Still, Trump and his administration insist that his new executive order is not a "Muslim ban," even though it halts immigration from seven predominantly Muslim countries for three months, bars Syrian refugees (most of whom are Muslim) indefinitely and gives preference to non-Muslim refugees.
Instead of a religious test, Trump calls his plan "extreme vetting." "This is not about religion," he said in a statement. "This is about terror and keeping our country safe."
Like Trump's executive order, American laws have rarely barred Muslims by name, which would be unconstitutional. But to many courts and customs officials, the intent of the laws were clear. So were their effects.

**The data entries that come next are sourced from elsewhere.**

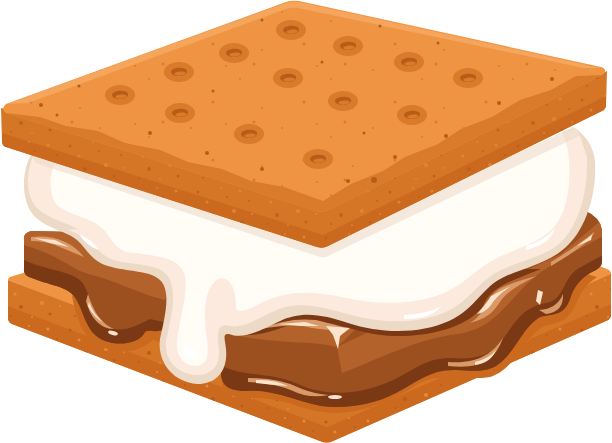
<!DOCTYPE html>
<html lang="en">
<head>
<meta charset="utf-8">
<title>S'more</title>
<style>
:root{
  --paper:#fff;
  --cracker-top:#ef9443;
  --cracker-light:#f5a65c;
  --cracker-side:#d57626;
  --cracker-shade:#cb6a1e;
  --cracker-speck:#b95c17;
  --cracker-glint:#e58a3a;
  --hole:#d97b2b;
  --choc:#9c501f;
  --choc-mid:#b4622b;
  --choc-dark:#7a3814;
  --choc-glint:#d99a68;
  --choc-shine:#fbe3cd;
  --mallow:#fffdf6;
  --mallow-shade:#fbeadd;
  --mallow-edge:#ecd9c6;
}
html,body{margin:0;background:var(--paper);overflow:hidden}
svg{display:block;width:612px;height:443px}
.cracker-top{fill:var(--cracker-top)}
.cracker-light{fill:var(--cracker-light)}
.cracker-side{fill:var(--cracker-side)}
.cracker-shade{fill:var(--cracker-shade)}
.speck{fill:var(--cracker-speck)}
.glint{fill:var(--cracker-glint)}
.choc{fill:var(--choc)}
.choc-mid{fill:var(--choc-mid)}
.choc-dark{fill:var(--choc-dark)}
.choc-glint{fill:var(--choc-glint)}
.choc-shine{fill:var(--choc-shine)}
.mallow{fill:var(--mallow)}
.mallow-shade{fill:var(--mallow-shade)}
.mallow-edge{fill:var(--mallow-edge)}
</style>
</head>
<body>
<svg viewBox="0 0 612 443" role="img" aria-label="S'more with graham crackers, melted chocolate and marshmallow">
  <defs>
    <g id="hole">
      <ellipse rx="15" ry="10" fill="var(--hole)"/>
      <path d="M-8 0C-8-5 7-6 8-1C9 5-7 6-8 0Z" class="speck"/>
      <path d="M-5 2C-2-1 4-1 7 1C5 4-2 5-5 2Z" fill="var(--hole)"/>
    </g>
    <pattern id="crumbs" width="64" height="46" patternUnits="userSpaceOnUse">
      <g class="speck">
        <circle cx="6" cy="8" r="1.5"/><circle cx="21" cy="31" r="2"/><circle cx="35" cy="13" r="1"/><circle cx="50" cy="38" r="1.5"/><circle cx="57" cy="17" r="1"/><circle cx="11" cy="40" r="1"/>
      </g>
      <g class="glint">
        <circle cx="15" cy="18" r="1.5"/><circle cx="29" cy="4" r="1"/><circle cx="42" cy="27" r="2"/><circle cx="60" cy="30" r="1"/><circle cx="32" cy="41" r="1"/><circle cx="48" cy="7" r="1.5"/>
      </g>
    </pattern>
    <pattern id="grains" width="91" height="58" patternUnits="userSpaceOnUse">
      <g fill="var(--hole)">
        <circle cx="9" cy="12" r="1"/><circle cx="31" cy="44" r="1.5"/><circle cx="58" cy="21" r="1"/><circle cx="80" cy="50" r="1"/><circle cx="72" cy="6" r="1.5"/><circle cx="44" cy="8" r="1"/>
      </g>
    </pattern>
    <path id="top-face" d="M6 104L286 2Q292 0 299 1L601 67Q609 70 602 75L329 210Q323 213 316 211L6 113Q0 109 6 104Z"/>
    <path id="top-sides" d="M1 108L323 209L607 71L606 105Q606 109 602 111L328 246Q323 249 317 247L6 147Q2 146 2 141Z"/>
    <path id="base-sides" d="M8 280L327 402L611 274L611 315Q611 319 606 321L333 441Q327 444 320 441L12 324Q8 322 8 318Z"/>
    <path id="mallow-body" d="M32 153C23 168 20 194 31 212C42 228 65 230 77 240C88 250 91 261 108 266C127 272 151 270 161 281C171 293 165 316 160 339C157 361 172 382 197 384C218 384 228 369 226 349C225 339 222 333 229 334C244 340 261 330 278 322C302 310 323 315 348 323C381 334 420 334 449 321C477 308 481 287 506 276C527 267 552 262 569 244C587 226 597 191 595 162C594 147 586 136 574 127L323 244Z"/>
    <path id="choc-body" d="M24 240Q23 233 31 231L75 232L330 300L565 214Q575 207 586 211Q600 217 602 230V261Q602 267 596 270C582 276 574 286 570 299C563 320 546 312 537 319C521 331 516 350 500 363C488 373 474 371 456 370C431 369 417 382 396 393C373 405 346 409 321 406C295 401 273 389 246 391C230 391 221 386 221 373V350L163 330C151 333 150 329 145 332C139 344 119 346 105 341C86 334 85 314 76 299C70 288 55 286 40 281L29 277Q23 274 24 268Z"/>
    <clipPath id="choc-clip"><use href="#choc-body"/></clipPath>
    <clipPath id="mallow-clip"><use href="#mallow-body"/></clipPath>
  </defs>

  <g id="bottom-cracker">
    <path class="cracker-top" d="M8 280Q8 277 13 276L60 262L560 250L607 269Q612 271 611 276L327 405Z"/>
    <use href="#base-sides" class="cracker-side"/>
    <path class="cracker-shade" d="M8 306L327 427L611 304V315Q611 319 606 321L333 441Q327 444 320 441L12 324Q8 322 8 318Z"/>
    <use href="#base-sides" fill="url(#crumbs)"/>
    <path class="cracker-shade" d="M72 296C78 326 86 344 111 350C131 355 145 347 153 340L222 366V384C224 398 241 398 258 398C287 398 304 413 337 413C372 411 398 397 418 384C438 372 466 381 490 377C515 369 522 341 541 328C553 322 565 325 574 308C580 296 583 286 597 277L540 260L100 270Z"/>
  </g>

  <g id="chocolate">
    <use href="#choc-body" class="choc"/>
    <g clip-path="url(#choc-clip)">
      <path class="choc-mid" d="M24 229L80 226L171 278L165 300C137 293 117 281 92 275C73 271 62 256 24 245Z"/>
      <path class="choc-mid" d="M228 333C256 324 279 314 307 314L361 324L337 347C311 340 269 345 228 333Z"/>
      <path class="choc-mid" d="M337 347L377 328C420 339 459 326 482 303C497 280 530 269 560 255L603 219V236C574 252 552 263 532 279C505 304 495 328 458 334C416 339 384 357 342 373Z"/>
      <path class="choc-dark" d="M24 260C45 270 68 270 81 281C91 292 91 317 106 326C122 335 137 325 150 319L168 323V346H90L70 293L24 279Z"/>
      <path class="choc-dark" d="M221 365C241 377 273 372 298 384C330 399 368 393 397 378C417 368 427 358 451 358C474 360 490 356 501 342C515 322 523 307 546 303C565 300 562 278 579 268L603 255V280L560 330L480 380L340 415L221 395Z"/>
      <path class="choc-dark" d="M226 333C260 341 280 326 304 321C340 321 358 335 394 336C434 337 470 325 483 306C491 286 514 280 541 269L522 269L470 286L420 314L300 307Z"/>
    </g>
    <g class="choc-glint">
      <path d="M31 237Q50 235 65 242Q76 247 84 257Q67 250 55 245Q44 241 31 241Z"/>
      <path d="M88 294C92 306 98 322 114 329C100 329 90 317 86 301Z"/>
      <path d="M261 329Q288 317 316 320Q341 326 350 330Q320 331 303 326Q286 324 261 329Z"/>
      <path d="M470 323C487 313 486 296 501 288Q516 281 537 276Q511 288 502 299C494 311 489 318 470 323Z"/>
      <path d="M248 378Q281 378 302 389Q315 394 329 395Q309 399 293 391Q274 383 248 382Z"/>
      <path d="M448 362C478 364 492 354 503 338C494 362 480 369 448 366Z"/>
      <path d="M539 310Q557 309 563 294Q564 312 546 314Z"/>
      <path d="M551 262Q576 247 594 232Q595 240 551 266Z"/>
    </g>
    <g class="choc-shine">
      <path d="M34 238L55 240L69 247L50 243Z"/>
      <path d="M89 302Q94 315 103 322Q94 318 88 306Z"/>
      <path d="M278 324L305 322L319 326L301 326Z"/>
      <path d="M326 326L350 328L340 336L338 349L333 335Z"/>
      <path d="M477 314Q486 304 491 296L511 286Q496 296 491 305Q486 312 477 314Z"/>
      <path d="M256 380Q274 379 288 386Q272 385 256 383Z"/>
      <path d="M475 362Q490 358 496 350Q491 363 475 365Z"/>
      <path d="M538 290L543 292L540 305L536 301Z"/>
      <path d="M577 246L592 235L591 240Z"/>
      <ellipse cx="335" cy="397" rx="7" ry="2"/>
      <ellipse cx="113" cy="333" rx="5" ry="2" transform="rotate(15 113 333)"/>
    </g>
  </g>

  <g id="marshmallow">
    <use href="#mallow-body" class="mallow-edge"/>
    <g clip-path="url(#mallow-clip)">
      <path class="mallow-shade" d="M36 150C25 170 25 195 37 208C50 221 75 224 85 234C98 247 100 257 118 261C143 266 160 264 169 278C178 294 170 321 166 341C164 360 177 374 196 375C213 375 220 365 219 349C216 330 219 323 230 326C248 329 262 314 285 307C308 302 328 309 355 316C388 324 421 323 446 312C470 301 477 282 501 270C525 259 549 256 564 239C582 218 588 186 587 157L576 124L323 230Z"/>
      <path class="mallow" d="M58 158C47 174 49 199 59 207C73 216 91 218 102 228C113 239 114 250 131 253C154 256 177 256 184 273C190 291 178 322 177 342C176 357 184 366 196 366C208 365 209 354 207 340C203 313 204 288 218 279C229 276 234 287 234 301C234 317 247 311 263 302C288 290 313 291 342 297C378 306 414 304 439 295C466 285 475 268 499 257C523 246 543 241 555 226C570 206 571 178 568 150L560 125L323 230L70 158Z"/>
      <path class="mallow-edge" d="M28 150L323 247L600 113V126L326 257Q322 258 317 256L36 163Z" opacity=".55"/>
      <path class="mallow-shade" d="M68 230C90 225 99 246 114 250C133 255 158 251 169 266C153 262 129 266 112 259C95 251 90 237 68 230Z"/>
      <path class="mallow-shade" d="M218 279C231 275 236 291 236 307C236 319 248 318 258 312C247 327 229 328 223 317C219 308 224 290 218 279Z"/>
    </g>
    <g fill="var(--paper)">
      <ellipse cx="190" cy="353" rx="8" ry="5" transform="rotate(35 190 353)"/>
      <path d="M79 234Q91 239 99 250Q86 246 79 234Z"/>
      <path d="M404 315Q428 314 441 306Q432 319 404 319Z"/>
      <path d="M526 246Q546 240 555 228Q551 244 526 250Z"/>
    </g>
  </g>

  <g id="top-cracker">
    <use href="#top-sides" class="cracker-side"/>
    <path class="cracker-shade" d="M2 133L323 235L606 96V105Q606 109 602 111L328 246Q323 249 317 247L6 147Q2 146 2 141Z"/>
    <use href="#top-sides" fill="url(#crumbs)" opacity=".75"/>
    <use href="#top-face" class="cracker-top"/>
    <use href="#top-face" fill="url(#grains)"/>
    <path class="cracker-light" d="M7 104L286 3Q292 1 299 2L600 68L584 68L298 8Q292 7 286 9L28 103Z"/>
    <path fill="var(--hole)" d="M6 113L40 117L66 126L98 131L125 143L160 150L188 162L222 169L251 181L284 187L323 201L351 184L383 171L405 157L438 144L461 129L492 117L520 100L551 90L576 76L602 75L329 210Q323 213 316 211Z"/>
    <g id="docking-holes">
      <use href="#hole" x="291" y="30"/>
      <use href="#hole" x="348" y="46"/>
      <use href="#hole" x="409" y="62"/>
      <use href="#hole" x="468" y="78"/>
      <use href="#hole" x="234" y="53"/>
      <use href="#hole" x="288" y="78"/>
      <use href="#hole" x="343" y="101"/>
      <use href="#hole" x="412" y="115"/>
      <use href="#hole" x="179" y="72"/>
      <use href="#hole" x="120" y="95"/>
      <use href="#hole" x="180" y="113"/>
      <use href="#hole" x="249" y="134"/>
      <use href="#hole" x="318" y="159"/>
    </g>
    <g id="top-specks" class="speck">
      <circle cx="41" cy="105" r="2"/><circle cx="57" cy="115" r="1.5"/><circle cx="79" cy="86" r="1.5"/><circle cx="150" cy="133" r="2"/><circle cx="207" cy="153" r="2"/><circle cx="262" cy="169" r="2"/><circle cx="348" cy="181" r="2"/><circle cx="374" cy="180" r="3"/><circle cx="395" cy="157" r="2"/><circle cx="446" cy="136" r="2"/><circle cx="499" cy="103" r="2"/><circle cx="552" cy="79" r="2"/><circle cx="380" cy="26" r="1.5"/><circle cx="262" cy="20" r="1.5"/><circle cx="213" cy="91" r="1.5"/><circle cx="364" cy="133" r="1.5"/><circle cx="322" cy="62" r="1.5"/><circle cx="438" cy="43" r="1.5"/>
    </g>
  </g>
</svg>
</body>
</html>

The Naturalization Act of 1790 allowed only "free white persons" to become US citizens. After the Civil War, "persons of African descent" were added to the list. By the classifications of the era, most Muslim immigrants were neither. The Supreme Court's suspicions of Islam were evident in a decision about foreign courts in 1891, in which one justice lamented "the intense hostility of the people of the Moslem faith to all other sects."
Laws passed in 1917 and 1924 made it even harder for Asian and Middle Eastern Muslims to immigrate and become citizens.

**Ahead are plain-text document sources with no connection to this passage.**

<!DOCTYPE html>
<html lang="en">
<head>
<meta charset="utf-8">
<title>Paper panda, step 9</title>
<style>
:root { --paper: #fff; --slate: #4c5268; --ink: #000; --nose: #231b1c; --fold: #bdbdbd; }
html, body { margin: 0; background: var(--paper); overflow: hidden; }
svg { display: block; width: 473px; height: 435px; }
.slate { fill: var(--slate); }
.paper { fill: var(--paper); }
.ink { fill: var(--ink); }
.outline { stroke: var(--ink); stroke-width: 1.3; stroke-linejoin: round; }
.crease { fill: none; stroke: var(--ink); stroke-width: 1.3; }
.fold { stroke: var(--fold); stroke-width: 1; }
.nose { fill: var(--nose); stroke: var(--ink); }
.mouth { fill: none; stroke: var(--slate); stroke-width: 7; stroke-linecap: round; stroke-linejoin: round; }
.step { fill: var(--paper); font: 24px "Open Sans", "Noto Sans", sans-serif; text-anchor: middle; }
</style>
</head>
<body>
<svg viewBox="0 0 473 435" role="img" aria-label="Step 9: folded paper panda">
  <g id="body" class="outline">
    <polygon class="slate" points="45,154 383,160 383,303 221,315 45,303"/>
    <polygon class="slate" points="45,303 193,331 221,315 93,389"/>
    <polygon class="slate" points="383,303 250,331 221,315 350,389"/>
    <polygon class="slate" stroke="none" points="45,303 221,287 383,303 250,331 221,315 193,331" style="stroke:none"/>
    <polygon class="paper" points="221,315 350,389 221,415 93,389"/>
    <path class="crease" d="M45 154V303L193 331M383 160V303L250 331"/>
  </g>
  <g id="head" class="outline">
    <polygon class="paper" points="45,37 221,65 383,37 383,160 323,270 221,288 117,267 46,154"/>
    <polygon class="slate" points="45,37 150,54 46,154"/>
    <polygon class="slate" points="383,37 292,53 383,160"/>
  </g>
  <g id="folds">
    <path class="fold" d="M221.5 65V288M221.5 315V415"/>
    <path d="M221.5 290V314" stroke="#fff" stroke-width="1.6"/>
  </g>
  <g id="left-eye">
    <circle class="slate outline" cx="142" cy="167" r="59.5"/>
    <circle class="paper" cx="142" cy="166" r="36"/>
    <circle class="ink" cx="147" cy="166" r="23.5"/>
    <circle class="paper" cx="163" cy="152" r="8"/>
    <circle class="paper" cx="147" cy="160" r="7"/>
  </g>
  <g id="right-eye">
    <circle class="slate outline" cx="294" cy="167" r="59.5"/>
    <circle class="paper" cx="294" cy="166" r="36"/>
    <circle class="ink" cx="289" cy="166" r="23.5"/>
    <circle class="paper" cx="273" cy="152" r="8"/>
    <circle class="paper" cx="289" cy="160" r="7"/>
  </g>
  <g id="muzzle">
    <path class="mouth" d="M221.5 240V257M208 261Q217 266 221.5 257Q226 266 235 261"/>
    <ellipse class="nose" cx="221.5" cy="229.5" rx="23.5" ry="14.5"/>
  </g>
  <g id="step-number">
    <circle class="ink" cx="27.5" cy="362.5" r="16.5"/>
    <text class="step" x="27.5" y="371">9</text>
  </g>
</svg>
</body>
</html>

In 1942, a Michigan judge denied a Yemeni man's case for citizenship. Apart from the man's dark skin, he ruled, it was "well-known" that Arabs "are part of the Mohammedan world ... and a wide gulf separates their culture from the predominantly Christian peoples of Europe."

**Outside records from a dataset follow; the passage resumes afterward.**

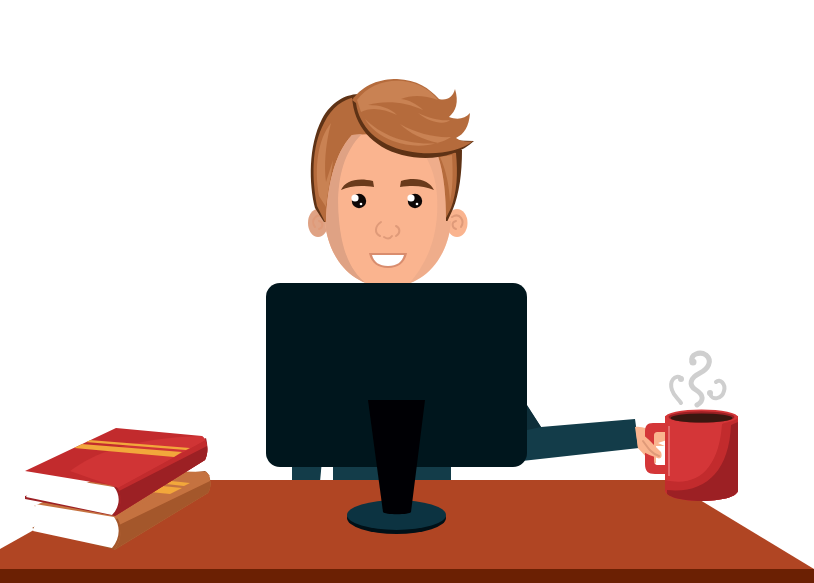
<!DOCTYPE html>
<html lang="en">
<head>
<meta charset="utf-8">
<title>Man working at a desk</title>
<style>
:root {
  --paper: #ffffff;
  --desk: #b04523;
  --desk-edge: #6b2003;
  --screen: #00161d;
  --stand: #000004;
  --foot: #0c3341;
  --foot-edge: #001017;
  --sleeve: #133c49;
  --skin: #fab48f;
  --skin-shade: #dfa284;
  --skin-line: #df9a79;
  --hair: #b56b3c;
  --hair-light: #c98253;
  --hair-dark: #5e3215;
  --brow: #6a3a1b;
  --red: #d43638;
  --red-mid: #c22b2d;
  --red-dark: #9c2024;
  --gold: #f2a73b;
  --brown: #c57240;
  --brown-dark: #a4572b;
  --coffee: #3a1710;
  --steam: #cfcfcf;
}
html, body { margin: 0; background: var(--paper); overflow: hidden; }
svg { display: block; width: 814px; height: 583px; }
.desk { fill: var(--desk); }
.desk-edge { fill: var(--desk-edge); }
.screen { fill: var(--screen); }
.stand { fill: var(--stand); }
.foot { fill: var(--foot); }
.foot-edge { fill: var(--foot-edge); }
.sleeve { fill: var(--sleeve); }
.skin { fill: var(--skin); }
.skin-shade { fill: var(--skin-shade); }
.skin-line { fill: none; stroke: var(--skin-line); stroke-width: 2; stroke-linecap: round; }
.hair { fill: var(--hair); }
.hair-light { fill: var(--hair-light); }
.hair-dark { fill: var(--hair-dark); }
.brow { fill: var(--brow); }
.white { fill: var(--paper); }
.pupil { fill: #0d0706; }
.red { fill: var(--red); }
.red-mid { fill: var(--red-mid); }
.red-dark { fill: var(--red-dark); }
.gold { fill: var(--gold); }
.brown { fill: var(--brown); }
.brown-dark { fill: var(--brown-dark); }
.coffee { fill: var(--coffee); }
.steam { fill: none; stroke: var(--steam); stroke-linecap: round; stroke-linejoin: round; }
</style>
</head>
<body>
<svg viewBox="0 0 814 583" role="img" aria-label="Smiling man behind a computer monitor, holding a red coffee mug at a desk with two books">
  <defs>
    <clipPath id="face-shape">
      <path d="M324 190C324 140 350 110 390 110C432 110 451 140 451 190V222C448 256 426 287 388 287C350 287 328 256 325 222Z"/>
    </clipPath>
    <clipPath id="mug-shape">
      <path d="M665 416H738V490C738 497 720 501 701 501C682 501 665 497 665 490Z"/>
    </clipPath>
    <clipPath id="red-cover">
      <path d="M25 471L116 428L202 436L206 440L118 488Z"/>
    </clipPath>
    <g id="eye">
      <circle class="pupil" r="7.2"/>
      <circle class="white" cx="-4" cy="-3" r="3.6"/>
      <circle class="white" cx="2" cy="3" r="1.3"/>
    </g>
  </defs>

  <g id="body">
    <path class="sleeve" d="M292 460H322L320 482H292Z"/>
    <path class="sleeve" d="M333 460H451V482H333Z"/>
    <path class="sleeve" d="M522 398L541 427L635 419L639 448L522 461Z"/>
    <path d="M527 405L541 427L527 430Z" fill="#0e2f3a"/>
  </g>

  <g id="desk">
    <path class="desk" d="M123 480H667L814 569H0V549Z"/>
    <path class="desk-edge" d="M0 569H814V583H0Z"/>
  </g>

  <g id="head">
    <g id="ears">
      <ellipse class="skin-shade" cx="318" cy="223" rx="10" ry="14"/>
      <ellipse class="skin" cx="457" cy="223" rx="10.5" ry="14"/>
      <path class="skin-line" d="M324 217C316 212 310 221 315 227M319 221C324 222 323 228 319 229"/>
      <path class="skin-line" d="M452 217C460 212 465 221 461 227M456 221C451 222 452 228 456 229"/>
    </g>
    <path class="hair-dark" d="M324 222L315 208C309 184 308 146 322 119C332 101 345 95 358 94L385 120L462 150C462 174 459 194 453 209L447 222Z"/>
    <path class="hair" d="M326 224L317 206C312 178 311 148 324 123C332 107 343 99 356 97L392 130L456 153C458 174 457 192 451 208L444 222Z"/>
    <g clip-path="url(#face-shape)">
      <path class="skin" d="M326 222C327 188 334 154 352 135L372 134C391 153 415 159 438 156C444 174 446 196 446 221H453V290H322V222Z"/>
      <path class="skin-shade" d="M326 222C327 188 334 154 352 135L362 134C340 155 336 190 339 220C342 252 351 272 367 284L372 290H322V222Z"/>
      <path class="skin-shade" d="M438 156C444 174 446 196 446 221H452C450 256 430 278 408 285C430 260 439 232 437 196C436 180 432 168 426 157Z" opacity=".4"/>
    </g>
    <path class="hair-light" d="M319 196C314 167 318 139 331 123C325 146 324 167 326 182L333 160C331 177 328 190 326 207Z"/>
    <path class="hair-light" d="M440 157L452 155C453 172 453 187 450 202C449 184 446 170 440 157Z"/>
    <path class="hair-dark" d="M352 97C354 126 372 147 402 155C430 162 458 156 474 141L440 140L390 110Z"/>
    <path class="hair" d="M352 100C364 84 380 79 397 79C417 80 429 88 439 99C447 101 453 97 455 89C459 102 456 111 449 117C457 120 465 119 470 113C469 127 464 134 456 138C462 142 468 142 473 141C458 153 431 156 407 151C377 145 359 126 356 103Z"/>
    <path class="hair-light" d="M357 100C369 84 389 78 409 82C423 85 432 92 438 100C424 95 411 95 401 99C409 100 417 104 423 110C406 102 385 100 368 105C380 105 390 108 397 115C383 108 370 107 361 112Z"/>
    <path class="hair-light" d="M365 119C382 136 409 146 439 143C423 140 409 133 400 124C417 134 437 138 451 137C437 146 414 149 393 141C380 136 370 128 365 119Z"/>
    <path class="hair-light" d="M418 113C431 119 441 121 450 120C445 125 430 123 418 113Z"/>
    <g id="features">
      <path class="brow" d="M341 190C345 181 357 177 373 181L374 187C360 185 350 186 341 190Z"/>
      <path class="brow" d="M434 190C430 181 417 176 401 181L400 187C414 185 424 186 434 190Z"/>
      <use href="#eye" x="359" y="201"/>
      <use href="#eye" x="415" y="201"/>
      <path class="skin-line" d="M381 222C375 226 374 233 380 236M384 237C387 239 390 239 392 236M396 236C401 233 400 228 396 226"/>
      <path d="M369 253H407C405 263 398 268 388 268C378 268 371 263 369 253Z" fill="#d98d6e"/>
      <path class="white" d="M372 255H404C402 262 397 266 388 266C379 266 374 262 372 255Z"/>
    </g>
  </g>

  <g id="monitor">
    <rect class="screen" x="266" y="283" width="261" height="184" rx="14"/>
    <ellipse class="foot-edge" cx="396.500" cy="518" rx="49.500" ry="16"/>
    <ellipse class="foot" cx="396.500" cy="515" rx="49.500" ry="15"/>
    <path class="stand" d="M368 400H425L411 512C410 515 384 515 383 512Z"/>
  </g>

  <g id="books">
    <g id="brown-book">
      <path class="brown-dark" d="M32 528L118 480L205 471C211 474 212 486 208 493L115 550Z"/>
      <path class="brown" d="M34 506L116 470L206 472L210 476L116 519Z"/>
      <path class="brown" d="M116 516L206 472C211 476 212 487 208 493L114 550C122 540 123 525 116 516Z"/>
      <path class="brown-dark" d="M119 525L210 481C211 486 210 490 208 493L114 550C120 543 122 534 119 525Z"/>
      <path class="gold" d="M150 492L162 486L182 488L170 494ZM166 484L171 481L190 483L184 486Z"/>
      <path class="white" d="M35 504L114 517C121 526 120 539 112 548L33 531C36 522 37 513 35 504Z"/>
    </g>
    <g id="red-book">
      <path class="red-dark" d="M25 496L35 494L118 486L206 438C208 446 208 454 205 460L115 516L25 499Z"/>
      <path class="red-mid" d="M25 471L116 428L202 436C208 440 209 452 205 460L115 516C122 506 123 494 116 486Z"/>
      <path class="red-dark" d="M119 491L207 446C208 451 207 456 205 460L115 516C121 507 122 499 119 491Z"/>
      <g clip-path="url(#red-cover)">
        <path class="red" d="M70 471C94 453 132 438 202 436L206 440L118 488Z" opacity=".8"/>
        <path class="gold" d="M74 448L81 444L182 452L174 457ZM85 442L89 440L190 448L186 450Z"/>
      </g>
      <path class="white" d="M28 473L114 487C121 495 120 507 112 515L26 497C32 489 33 481 28 473Z"/>
    </g>
  </g>

  <g id="mug">
    <g id="steam">
      <path class="steam" stroke-width="5" d="M692 362C690 354 700 351 706 355C713 361 708 369 700 373C690 378 688 385 696 390C704 395 704 401 697 405"/>
      <path class="steam" stroke-width="4" d="M681 378C675 374 669 381 672 390C674 397 679 399 681 403"/>
      <path class="steam" stroke-width="4" d="M716 382C720 378 726 384 724 391C722 399 712 401 710 394"/>
      <circle cx="693" cy="362" r="3.500" fill="#cfcfcf"/>
      <circle cx="681" cy="379" r="3" fill="#cfcfcf"/>
      <circle cx="710" cy="393" r="3" fill="#cfcfcf"/>
    </g>
    <path class="skin" d="M635 427C642 426 648 429 654 432L667 430V440L658 443L667 447V462L657 464C650 461 643 454 638 448Z"/>
    <path class="white" d="M656 446H667V466H656Z"/>
    <path class="red" fill-rule="evenodd" d="M668 423H653C647 423 645 426 645 432V464C645 471 648 474 655 474H668ZM666 432V465H658C655 465 654 463 654 460V436C654 433 655 432 658 432Z"/>
    <path class="skin" d="M636 431C643 433 650 441 655 446L661 452C663 458 660 460 655 457C648 455 642 451 638 448Z"/>
    <path class="skin-line" d="M643 441C648 448 652 454 659 456"/>
    <g clip-path="url(#mug-shape)">
      <rect class="red" x="665" y="410" width="73" height="92"/>
      <path class="red-mid" d="M738 416V502H665V480C698 488 719 468 722 424Z"/>
      <path class="red-dark" d="M738 422V502H667V490C705 494 729 472 731 425Z"/>
      <path d="M669 426V476" stroke="#e4686a" stroke-width="2"/>
    </g>
    <ellipse class="red" cx="701.500" cy="417" rx="36.500" ry="7.500"/>
    <ellipse class="red-dark" cx="701.500" cy="417" rx="33" ry="5.800"/>
    <ellipse class="coffee" cx="701.500" cy="418" rx="31" ry="4.600"/>
  </g>
</svg>
</body>
</html>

Those Christian peoples, of course, trace their religious roots to the Middle East -- the very region the judge deemed irremediably "Mohammedan." By that logic, Muslim immigrants argued, Jesus himself could not be an American citizen. The judge was not persuaded.
Even Muslims born and raised in the United States were considered suspicious, especially if they were not white. As thousands of blacks embraced new, Islam-inspired movements such as the Moorish Science Temple and the Nation of Islam in the mid-20th century, the FBI kept a nervous watch.
"Though it did not produce peer-reviewed scholarship," writes scholar Edward Curtis, "the FBI was by far the most prolific student of Muslim groups in the first half of the 20th century."
The FBI's report on the Nation of Islam fretted that black Muslims demonstrate "fearless and outspoken anti-white, anti-Christian attitudes. ... As long as racial inequity continues, the militant and arrogant manner of cult members remains a potential threat of violent action."
In 1965, the United States eased immigration restrictions, opening the door to nearly 3 million immigrants, many of them economic refugees from countries with sizable Muslim populations.
Today, no one knows exactly how many Muslims live in the United States. Former President Barack Obama said there are nearly 7 million, then corrected himself and said 5 million. Many scholars estimate between 6 million and 8 million. Most media cite the nonpartisan Pew Research Center's estimate of around 3.3 million.
Pew says that number will climb past 8 million by 2050, when Muslims will become the second-largest religious group in the United States, a surge driven by immigration, large families and the relative youth of American Muslims (their median age in 2010 was 23). Even in 2050, though, Muslims will only make up 2% of the US population.
After the September 11, 2001, terrorist attacks, the Bush administration enacted a "special registration" program that disproportionately targeted Arabs and Muslims and was a point of contention between rights groups and the federal government for nearly a decade.
Sources close to the Trump administration say it's possible he could revive the program, known as NSEERS, setting up Muslims in the United States for another round of "extreme vetting."